Down to the last line, set down the material below exactly, excluding pictures.

============

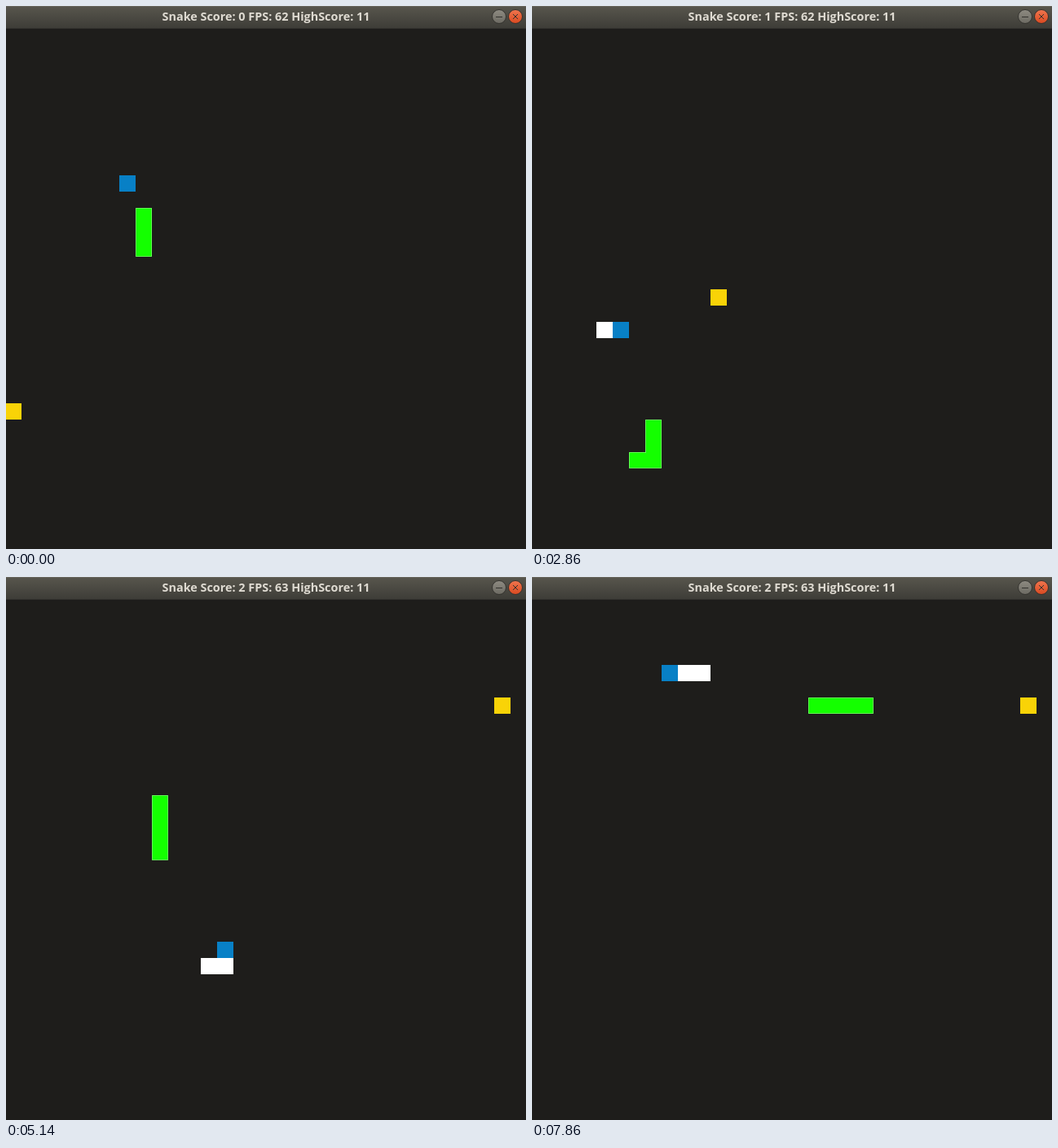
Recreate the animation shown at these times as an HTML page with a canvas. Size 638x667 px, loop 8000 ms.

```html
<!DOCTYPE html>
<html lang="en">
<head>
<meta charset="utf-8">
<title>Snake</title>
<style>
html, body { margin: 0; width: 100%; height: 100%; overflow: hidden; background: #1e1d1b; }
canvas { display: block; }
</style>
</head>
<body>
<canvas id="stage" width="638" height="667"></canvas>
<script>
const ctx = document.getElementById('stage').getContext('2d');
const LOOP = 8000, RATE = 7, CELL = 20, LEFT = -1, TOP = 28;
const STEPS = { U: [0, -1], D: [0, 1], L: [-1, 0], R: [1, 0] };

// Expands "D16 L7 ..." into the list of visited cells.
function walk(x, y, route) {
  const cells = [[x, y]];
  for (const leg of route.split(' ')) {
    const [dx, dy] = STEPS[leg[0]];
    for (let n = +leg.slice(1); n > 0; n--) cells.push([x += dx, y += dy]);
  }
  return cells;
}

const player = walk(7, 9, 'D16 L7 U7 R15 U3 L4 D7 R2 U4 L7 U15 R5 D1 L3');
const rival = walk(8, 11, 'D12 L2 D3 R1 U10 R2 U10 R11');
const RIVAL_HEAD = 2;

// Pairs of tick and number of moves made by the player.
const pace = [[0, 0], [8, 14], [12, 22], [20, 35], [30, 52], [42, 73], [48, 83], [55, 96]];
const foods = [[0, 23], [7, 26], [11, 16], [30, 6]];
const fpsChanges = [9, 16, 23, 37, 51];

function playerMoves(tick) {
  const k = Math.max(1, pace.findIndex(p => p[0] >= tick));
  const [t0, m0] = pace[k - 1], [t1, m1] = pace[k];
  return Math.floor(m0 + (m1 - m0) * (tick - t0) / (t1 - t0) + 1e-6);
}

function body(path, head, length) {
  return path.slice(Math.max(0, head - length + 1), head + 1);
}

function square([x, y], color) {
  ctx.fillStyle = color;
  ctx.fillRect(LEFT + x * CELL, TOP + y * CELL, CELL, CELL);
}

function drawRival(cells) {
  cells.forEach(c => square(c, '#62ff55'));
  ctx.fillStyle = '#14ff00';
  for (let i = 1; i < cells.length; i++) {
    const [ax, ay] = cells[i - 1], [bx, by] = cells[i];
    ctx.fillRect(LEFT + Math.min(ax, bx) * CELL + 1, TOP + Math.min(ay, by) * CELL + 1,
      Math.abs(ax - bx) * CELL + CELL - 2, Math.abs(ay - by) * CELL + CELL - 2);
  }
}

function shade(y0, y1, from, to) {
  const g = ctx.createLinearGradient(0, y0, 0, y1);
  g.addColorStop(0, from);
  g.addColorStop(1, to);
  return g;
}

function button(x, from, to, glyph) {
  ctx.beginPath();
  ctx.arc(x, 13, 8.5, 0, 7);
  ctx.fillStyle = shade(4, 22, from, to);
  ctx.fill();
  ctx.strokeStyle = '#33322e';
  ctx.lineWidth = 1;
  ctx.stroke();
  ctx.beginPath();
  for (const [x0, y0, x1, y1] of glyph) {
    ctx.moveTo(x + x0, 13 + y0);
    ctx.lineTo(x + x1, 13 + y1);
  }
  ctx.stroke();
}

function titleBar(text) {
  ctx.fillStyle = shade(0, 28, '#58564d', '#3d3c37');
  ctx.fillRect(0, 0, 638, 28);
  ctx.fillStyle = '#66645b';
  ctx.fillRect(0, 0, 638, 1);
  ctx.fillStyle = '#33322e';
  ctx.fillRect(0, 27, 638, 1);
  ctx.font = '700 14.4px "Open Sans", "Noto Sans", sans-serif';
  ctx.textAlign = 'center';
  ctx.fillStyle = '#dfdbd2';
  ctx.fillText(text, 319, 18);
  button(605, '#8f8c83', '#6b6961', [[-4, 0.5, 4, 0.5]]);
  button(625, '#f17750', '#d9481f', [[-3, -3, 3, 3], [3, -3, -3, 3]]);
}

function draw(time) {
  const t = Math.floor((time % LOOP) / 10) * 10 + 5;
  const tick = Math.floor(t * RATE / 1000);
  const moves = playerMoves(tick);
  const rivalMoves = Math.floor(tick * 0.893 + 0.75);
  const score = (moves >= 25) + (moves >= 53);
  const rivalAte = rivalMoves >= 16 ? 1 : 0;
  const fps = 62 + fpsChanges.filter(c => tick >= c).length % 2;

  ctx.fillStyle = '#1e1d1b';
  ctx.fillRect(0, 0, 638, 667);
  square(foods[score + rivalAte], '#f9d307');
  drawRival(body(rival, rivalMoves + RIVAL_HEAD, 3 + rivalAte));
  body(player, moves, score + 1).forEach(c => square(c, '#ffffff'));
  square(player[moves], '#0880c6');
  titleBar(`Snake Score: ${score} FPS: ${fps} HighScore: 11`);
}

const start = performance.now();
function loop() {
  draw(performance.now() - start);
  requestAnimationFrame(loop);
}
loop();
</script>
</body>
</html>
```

============

_Exercise answer_:
Recreate the animation shown at these times as an HTML page with a canvas. Size 638x667 px, loop 8000 ms.

```html
<!DOCTYPE html>
<html lang="en">
<head>
<meta charset="utf-8">
<title>Snake</title>
<style>
html, body { margin: 0; width: 100%; height: 100%; overflow: hidden; background: #1e1d1b; }
canvas { display: block; }
</style>
</head>
<body>
<canvas id="stage" width="638" height="667"></canvas>
<script>
const ctx = document.getElementById('stage').getContext('2d');
const LOOP = 8000, RATE = 7, CELL = 20, LEFT = -1, TOP = 28;
const STEPS = { U: [0, -1], D: [0, 1], L: [-1, 0], R: [1, 0] };

// Expands "D16 L7 ..." into the list of visited cells.
function walk(x, y, route) {
  const cells = [[x, y]];
  for (const leg of route.split(' ')) {
    const [dx, dy] = STEPS[leg[0]];
    for (let n = +leg.slice(1); n > 0; n--) cells.push([x += dx, y += dy]);
  }
  return cells;
}

const player = walk(7, 9, 'D16 L7 U7 R15 U3 L4 D7 R2 U4 L7 U15 R5 D1 L3');
const rival = walk(8, 11, 'D12 L2 D3 R1 U10 R2 U10 R11');
const RIVAL_HEAD = 2;

// Pairs of tick and number of moves made by the player.
const pace = [[0, 0], [8, 14], [12, 22], [20, 35], [30, 52], [42, 73], [48, 83], [55, 96]];
const foods = [[0, 23], [7, 26], [11, 16], [30, 6]];
const fpsChanges = [9, 16, 23, 37, 51];

function playerMoves(tick) {
  const k = Math.max(1, pace.findIndex(p => p[0] >= tick));
  const [t0, m0] = pace[k - 1], [t1, m1] = pace[k];
  return Math.floor(m0 + (m1 - m0) * (tick - t0) / (t1 - t0) + 1e-6);
}

function body(path, head, length) {
  return path.slice(Math.max(0, head - length + 1), head + 1);
}

function square([x, y], color) {
  ctx.fillStyle = color;
  ctx.fillRect(LEFT + x * CELL, TOP + y * CELL, CELL, CELL);
}

function drawRival(cells) {
  cells.forEach(c => square(c, '#62ff55'));
  ctx.fillStyle = '#14ff00';
  for (let i = 1; i < cells.length; i++) {
    const [ax, ay] = cells[i - 1], [bx, by] = cells[i];
    ctx.fillRect(LEFT + Math.min(ax, bx) * CELL + 1, TOP + Math.min(ay, by) * CELL + 1,
      Math.abs(ax - bx) * CELL + CELL - 2, Math.abs(ay - by) * CELL + CELL - 2);
  }
}

function shade(y0, y1, from, to) {
  const g = ctx.createLinearGradient(0, y0, 0, y1);
  g.addColorStop(0, from);
  g.addColorStop(1, to);
  return g;
}

function button(x, from, to, glyph) {
  ctx.beginPath();
  ctx.arc(x, 13, 8.5, 0, 7);
  ctx.fillStyle = shade(4, 22, from, to);
  ctx.fill();
  ctx.strokeStyle = '#33322e';
  ctx.lineWidth = 1;
  ctx.stroke();
  ctx.beginPath();
  for (const [x0, y0, x1, y1] of glyph) {
    ctx.moveTo(x + x0, 13 + y0);
    ctx.lineTo(x + x1, 13 + y1);
  }
  ctx.stroke();
}

function titleBar(text) {
  ctx.fillStyle = shade(0, 28, '#58564d', '#3d3c37');
  ctx.fillRect(0, 0, 638, 28);
  ctx.fillStyle = '#66645b';
  ctx.fillRect(0, 0, 638, 1);
  ctx.fillStyle = '#33322e';
  ctx.fillRect(0, 27, 638, 1);
  ctx.font = '700 14.4px "Open Sans", "Noto Sans", sans-serif';
  ctx.textAlign = 'center';
  ctx.fillStyle = '#dfdbd2';
  ctx.fillText(text, 319, 18);
  button(605, '#8f8c83', '#6b6961', [[-4, 0.5, 4, 0.5]]);
  button(625, '#f17750', '#d9481f', [[-3, -3, 3, 3], [3, -3, -3, 3]]);
}

function draw(time) {
  const t = Math.floor((time % LOOP) / 10) * 10 + 5;
  const tick = Math.floor(t * RATE / 1000);
  const moves = playerMoves(tick);
  const rivalMoves = Math.floor(tick * 0.893 + 0.75);
  const score = (moves >= 25) + (moves >= 53);
  const rivalAte = rivalMoves >= 16 ? 1 : 0;
  const fps = 62 + fpsChanges.filter(c => tick >= c).length % 2;

  ctx.fillStyle = '#1e1d1b';
  ctx.fillRect(0, 0, 638, 667);
  square(foods[score + rivalAte], '#f9d307');
  drawRival(body(rival, rivalMoves + RIVAL_HEAD, 3 + rivalAte));
  body(player, moves, score + 1).forEach(c => square(c, '#ffffff'));
  square(player[moves], '#0880c6');
  titleBar(`Snake Score: ${score} FPS: ${fps} HighScore: 11`);
}

const start = performance.now();
function loop() {
  draw(performance.now() - start);
  requestAnimationFrame(loop);
}
loop();
</script>
</body>
</html>
```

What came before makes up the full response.